◆ **Work required**: Go to the line holding "21.2px; font-weight: 400;" in the entries below and write out exactly every line down to and including the line holding "grid-template-rows: 60px 62px".
··· Records for the task
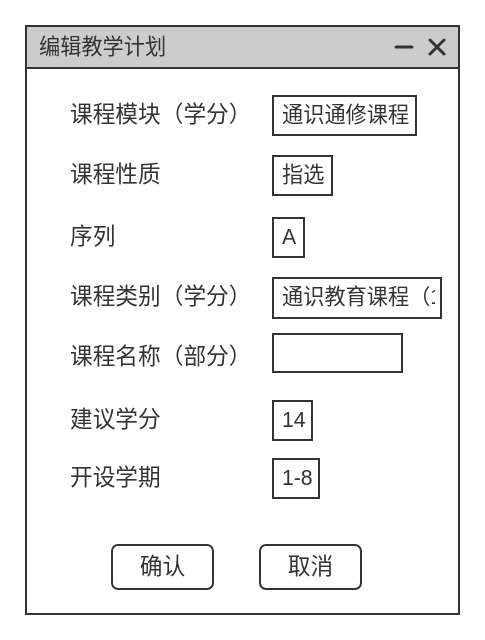
<!DOCTYPE html>
<html lang="zh-CN">
<head>
<meta charset="utf-8">
<title>编辑教学计划</title>
<style>
:root {
  --ink: #333;
  --bar: #ccc;
  --paper: #fff;
  --stroke: 2.5px solid var(--ink);
}
* { box-sizing: border-box; margin: 0; }
html, body { width: 485px; height: 640px; overflow: hidden; background: var(--paper); }
body {
  padding: 25px;
  color: var(--ink);
  font-family: "Liberation Sans", "Noto Sans CJK SC", sans-serif;
  font-size: 22.7px;
}
.dialog {
  width: 435px;
  height: 590px;
  border: var(--stroke);
  display: flex;
  flex-direction: column;
}
.title-bar {
  flex: none;
  height: 42px;
  padding: 0 12px;
  display: flex;
  justify-content: space-between;
  align-items: center;
  background: var(--bar);
  border-bottom: var(--stroke);
}
.title-bar h1 { font-size: 21.2px; font-weight: 400; line-height: 38px; }
.window-controls { display: block; fill: none; stroke: var(--ink); stroke-width: 3; stroke-linecap: round; }
.plan-form {
  padding: 26px 0 0 43px;
  display: grid;
  grid-template-columns: 202px max-content;
  grid-template-rows: 60px 62px 60px 56px 67px 58px 41px;
  align-items: start;
  justify-items: start;
}
.plan-form dt { line-height: 39px; white-space: nowrap; }
.plan-form .low { padding-top: 4px; }
.field {
  height: 41px;
  padding: 0 8px;
  border: var(--stroke);
  font-size: 21.2px;
  line-height: 36px;
  white-space: nowrap;
}
.field span { display: block; overflow: hidden; }
.module { width: 145px; }
.nature { width: 61px; }
.sequence { width: 33px; }
.category { width: 170px; height: 42px; padding-right: 5px; }
.course-name { width: 131px; height: 40px; }
.credits { width: 41px; }
.term { width: 48px; }
.actions { display: flex; gap: 45px; padding: 45px 0 0 84px; }
.actions a {
  width: 103px;
  height: 46px;
  border: var(--stroke);
  border-radius: 7px;
  color: inherit;
  text-align: center;
  text-decoration: none;
  line-height: 40px;
}
</style>
</head>
<body>
<main class="dialog">
  <header class="title-bar">
    <h1>编辑教学计划</h1>
    <svg class="window-controls" width="52" height="20" viewBox="0 0 52 20" aria-hidden="true">
      <path d="M2 10H18M36 3L50 17M50 3L36 17"/>
    </svg>
  </header>
  <dl class="plan-form">
    <dt>课程模块（学分）</dt><dd class="field module">通识通修课程</dd>
    <dt>课程性质</dt><dd class="field nature">指选</dd>
    <dt>序列</dt><dd class="field sequence">A</dd>
    <dt>课程类别（学分）</dt><dd class="field category"><span>通识教育课程（14）</span></dd>
    <dt class="low">课程名称（部分）</dt><dd class="field course-name"></dd>
    <dt>建议学分</dt><dd class="field credits">14</dd>
    <dt>开设学期</dt><dd class="field term">1-8</dd>
  </dl>
  <nav class="actions">
    <a href="#">确认</a>
    <a href="#">取消</a>
  </nav>
</main>
</body>
</html>
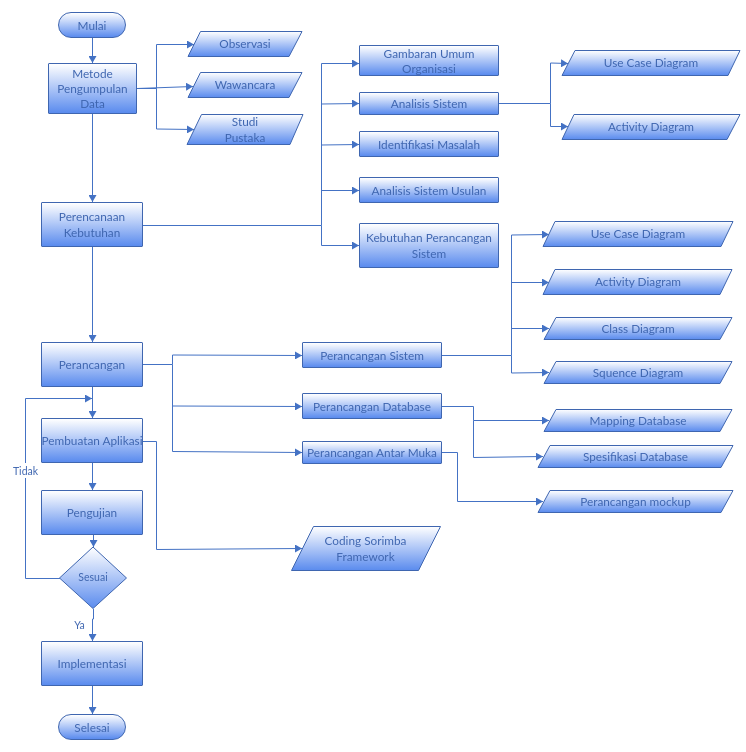
<!DOCTYPE html>
<html lang="id">
<head>
<meta charset="utf-8">
<title>Diagram Alur Metode</title>
<style>
:root {
  --paper: #ffffff;
  --line: #4472c4;
  --edge: #3f66b0;
  --ink: #3f66b0;
  --fill-top: #ffffff;
  --fill-bottom: #5a8bee;
}
* { box-sizing: border-box; }
html, body { margin: 0; background: var(--paper); }
body { width: 746px; height: 752px; overflow: hidden; }
.flowchart {
  position: relative;
  width: 746px;
  height: 752px;
  overflow: hidden;
  font: 11.8px/16px Lato, "Open Sans", sans-serif;
  color: var(--ink);
}
.drawing { position: absolute; left: 0; top: 0; display: block; }
.connectors { fill: none; stroke: var(--line); stroke-width: 1; }
.arrow { marker-end: url(#arrowhead); }
.shapes { fill: url(#node-fill); stroke: var(--edge); stroke-width: 1; }
.node {
  position: absolute;
  left: var(--x);
  top: var(--y);
  width: var(--w);
  height: var(--h);
  display: flex;
  align-items: center;
  justify-content: center;
  padding-top: 1px;
  text-align: center;
  white-space: nowrap;
}
.process, .terminal {
  border: 1px solid var(--edge);
  background: linear-gradient(var(--fill-top), var(--fill-bottom));
}
.process { border-radius: 1px; }
.terminal { border-radius: 14px; }
.compact { line-height: 15px; }
.raised { padding-top: 0; padding-bottom: 1px; }
.small { font-size: 10.5px; }
.branch { background: var(--paper); }
</style>
</head>
<body>
<main class="flowchart">
  <svg class="drawing" width="746" height="752" viewBox="0 0 746 752" aria-hidden="true">
    <defs>
      <linearGradient id="node-fill" x1="0" y1="0" x2="0" y2="1">
        <stop offset="0" stop-color="#ffffff"/>
        <stop offset="1" stop-color="#5a8bee"/>
      </linearGradient>
      <marker id="arrowhead" markerUnits="userSpaceOnUse" markerWidth="8" markerHeight="8" refX="7" refY="4" orient="auto">
        <polygon points="0,0 7,4 0,8" fill="#4472c4"/>
      </marker>
    </defs>

    <g class="connectors">
      <g id="main-flow">
        <path class="arrow" d="M92.5 38V63"/>
        <path class="arrow" d="M92.5 114V202"/>
        <path class="arrow" d="M92.5 247V342"/>
        <path class="arrow" d="M92.5 387V418"/>
        <path class="arrow" d="M92.5 463V490"/>
        <path class="arrow" d="M93.5 535V547"/>
        <path class="arrow" d="M93.5 609V619H92.5V641"/>
        <path class="arrow" d="M92.5 686V714"/>
        <path class="arrow" d="M60 578.5H25.5V398.5H92"/>
      </g>
      <g id="data-collection">
        <path class="arrow" d="M137 88.5H156.5V44.5H194"/>
        <path class="arrow" d="M137 88.5L193 86.5"/>
        <path class="arrow" d="M156.5 88.5V129L194 129.5"/>
      </g>
      <g id="requirements">
        <path class="arrow" d="M143 225.5H321.5V63.5H359"/>
        <path class="arrow" d="M321.5 104L359 103.5"/>
        <path class="arrow" d="M321.5 145L359 144.5"/>
        <path class="arrow" d="M321.5 190.5H359"/>
        <path class="arrow" d="M321.5 225.5V245.5H359"/>
        <path class="arrow" d="M499 103.5H550.5V63L568 63.5"/>
        <path class="arrow" d="M550.5 103.5V126.5H568"/>
      </g>
      <g id="design">
        <path class="arrow" d="M143 364.5H172.5V355L302 355.5"/>
        <path class="arrow" d="M172.5 364.5V406L302 406.5"/>
        <path class="arrow" d="M172.5 406V451.5L302 452.5"/>
        <path class="arrow" d="M442 355.5H511.5V235L549 234.5"/>
        <path class="arrow" d="M511.5 282.5H549"/>
        <path class="arrow" d="M511.5 328.5H549"/>
        <path class="arrow" d="M511.5 355.5V373L549 372.5"/>
        <path class="arrow" d="M442 406.5H473.5V420.5H549"/>
        <path class="arrow" d="M473.5 420.5V457.5L543 456.5"/>
        <path class="arrow" d="M442 452.5H457.5V501.5H543"/>
      </g>
      <path class="arrow" d="M143 441.5H156.5V549.5L302 548.5"/>
    </g>

    <g class="shapes">
      <polygon points="200.5,31.5 302,31.5 289,56.5 188,56.5"/>
      <polygon points="200.5,72.5 302,72.5 289,97.5 188,97.5"/>
      <polygon points="201.5,114.5 303,114.5 290,144.5 187,144.5"/>
      <polygon points="575,50.5 740,50.5 728,75.5 562,75.5"/>
      <polygon points="574,114.5 740,114.5 727,139.5 562,139.5"/>
      <polygon points="555,221.5 733,221.5 721,246.5 543,246.5"/>
      <polygon points="555,269.5 732,269.5 720,294.5 543,294.5"/>
      <polygon points="556,317.5 732,317.5 720,339.5 544,339.5"/>
      <polygon points="556,361.5 732,361.5 720,383.5 544,383.5"/>
      <polygon points="556,409.5 732,409.5 720,431.5 544,431.5"/>
      <polygon points="550,445.5 733,445.5 721,467.5 538,467.5"/>
      <polygon points="550,490.5 733,490.5 721,512.5 538,512.5"/>
      <polygon points="313.5,526.5 440.5,526.5 418.5,570.5 291.5,570.5"/>
      <polygon points="93,547 126.5,578 93,608.5 59.5,578"/>
    </g>
  </svg>

  <!-- Main flow -->
  <div class="node terminal" style="--x:58px;--y:12px;--w:68px;--h:26px">Mulai</div>
  <div class="node process compact raised" style="--x:48px;--y:63px;--w:89px;--h:51px">Metode<br>Pengumpulan<br>Data</div>
  <div class="node process" style="--x:41px;--y:202px;--w:102px;--h:45px">Perencanaan<br>Kebutuhan</div>
  <div class="node process" style="--x:41px;--y:342px;--w:102px;--h:45px">Perancangan</div>
  <div class="node process" style="--x:41px;--y:418px;--w:102px;--h:45px">Pembuatan Aplikasi</div>
  <div class="node process" style="--x:41px;--y:490px;--w:102px;--h:45px">Pengujian</div>
  <div class="node small raised" style="--x:60px;--y:568px;--w:66px;--h:18px">Sesuai</div>
  <div class="node process" style="--x:41px;--y:641px;--w:102px;--h:45px">Implementasi</div>
  <div class="node terminal" style="--x:58px;--y:714px;--w:68px;--h:26px">Selesai</div>

  <!-- Decision branches -->
  <div class="node branch small" style="--x:12px;--y:463px;--w:27px;--h:15px">Tidak</div>
  <div class="node small" style="--x:71px;--y:617px;--w:17px;--h:15px">Ya</div>

  <!-- Data collection -->
  <div class="node raised" style="--x:188px;--y:31px;--w:114px;--h:26px">Observasi</div>
  <div class="node raised" style="--x:188px;--y:72px;--w:114px;--h:26px">Wawancara</div>
  <div class="node" style="--x:187px;--y:114px;--w:116px;--h:31px">Studi<br>Pustaka</div>

  <!-- Requirements -->
  <div class="node process compact" style="--x:359px;--y:45px;--w:140px;--h:31px">Gambaran Umum<br>Organisasi</div>
  <div class="node process" style="--x:359px;--y:92px;--w:140px;--h:23px">Analisis Sistem</div>
  <div class="node process" style="--x:359px;--y:131px;--w:140px;--h:26px">Identifikasi Masalah</div>
  <div class="node process" style="--x:359px;--y:177px;--w:140px;--h:26px">Analisis Sistem Usulan</div>
  <div class="node process" style="--x:359px;--y:223px;--w:140px;--h:45px">Kebutuhan Perancangan<br>Sistem</div>
  <div class="node raised" style="--x:562px;--y:50px;--w:178px;--h:26px">Use Case Diagram</div>
  <div class="node raised" style="--x:562px;--y:114px;--w:178px;--h:26px">Activity Diagram</div>

  <!-- Design -->
  <div class="node process" style="--x:302px;--y:342px;--w:140px;--h:26px">Perancangan Sistem</div>
  <div class="node process" style="--x:302px;--y:393px;--w:140px;--h:26px">Perancangan Database</div>
  <div class="node process" style="--x:302px;--y:441px;--w:140px;--h:23px">Perancangan Antar Muka</div>
  <div class="node raised" style="--x:543px;--y:221px;--w:190px;--h:26px">Use Case Diagram</div>
  <div class="node raised" style="--x:543px;--y:269px;--w:190px;--h:26px">Activity Diagram</div>
  <div class="node" style="--x:544px;--y:317px;--w:188px;--h:23px">Class Diagram</div>
  <div class="node" style="--x:544px;--y:361px;--w:188px;--h:23px">Squence Diagram</div>
  <div class="node" style="--x:544px;--y:409px;--w:188px;--h:23px">Mapping Database</div>
  <div class="node" style="--x:538px;--y:445px;--w:195px;--h:23px">Spesifikasi Database</div>
  <div class="node" style="--x:538px;--y:490px;--w:195px;--h:23px">Perancangan mockup</div>

  <!-- Build -->
  <div class="node" style="--x:291px;--y:526px;--w:149px;--h:45px">Coding Sorimba<br>Framework</div>
</main>
</body>
</html>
······
◆ **Your response**:
.title-bar h1 { font-size: 21.2px; font-weight: 400; line-height: 38px; }
.window-controls { display: block; fill: none; stroke: var(--ink); stroke-width: 3; stroke-linecap: round; }
.plan-form {
  padding: 26px 0 0 43px;
  display: grid;
  grid-template-columns: 202px max-content;
  grid-template-rows: 60px 62px 60px 56px 67px 58px 41px;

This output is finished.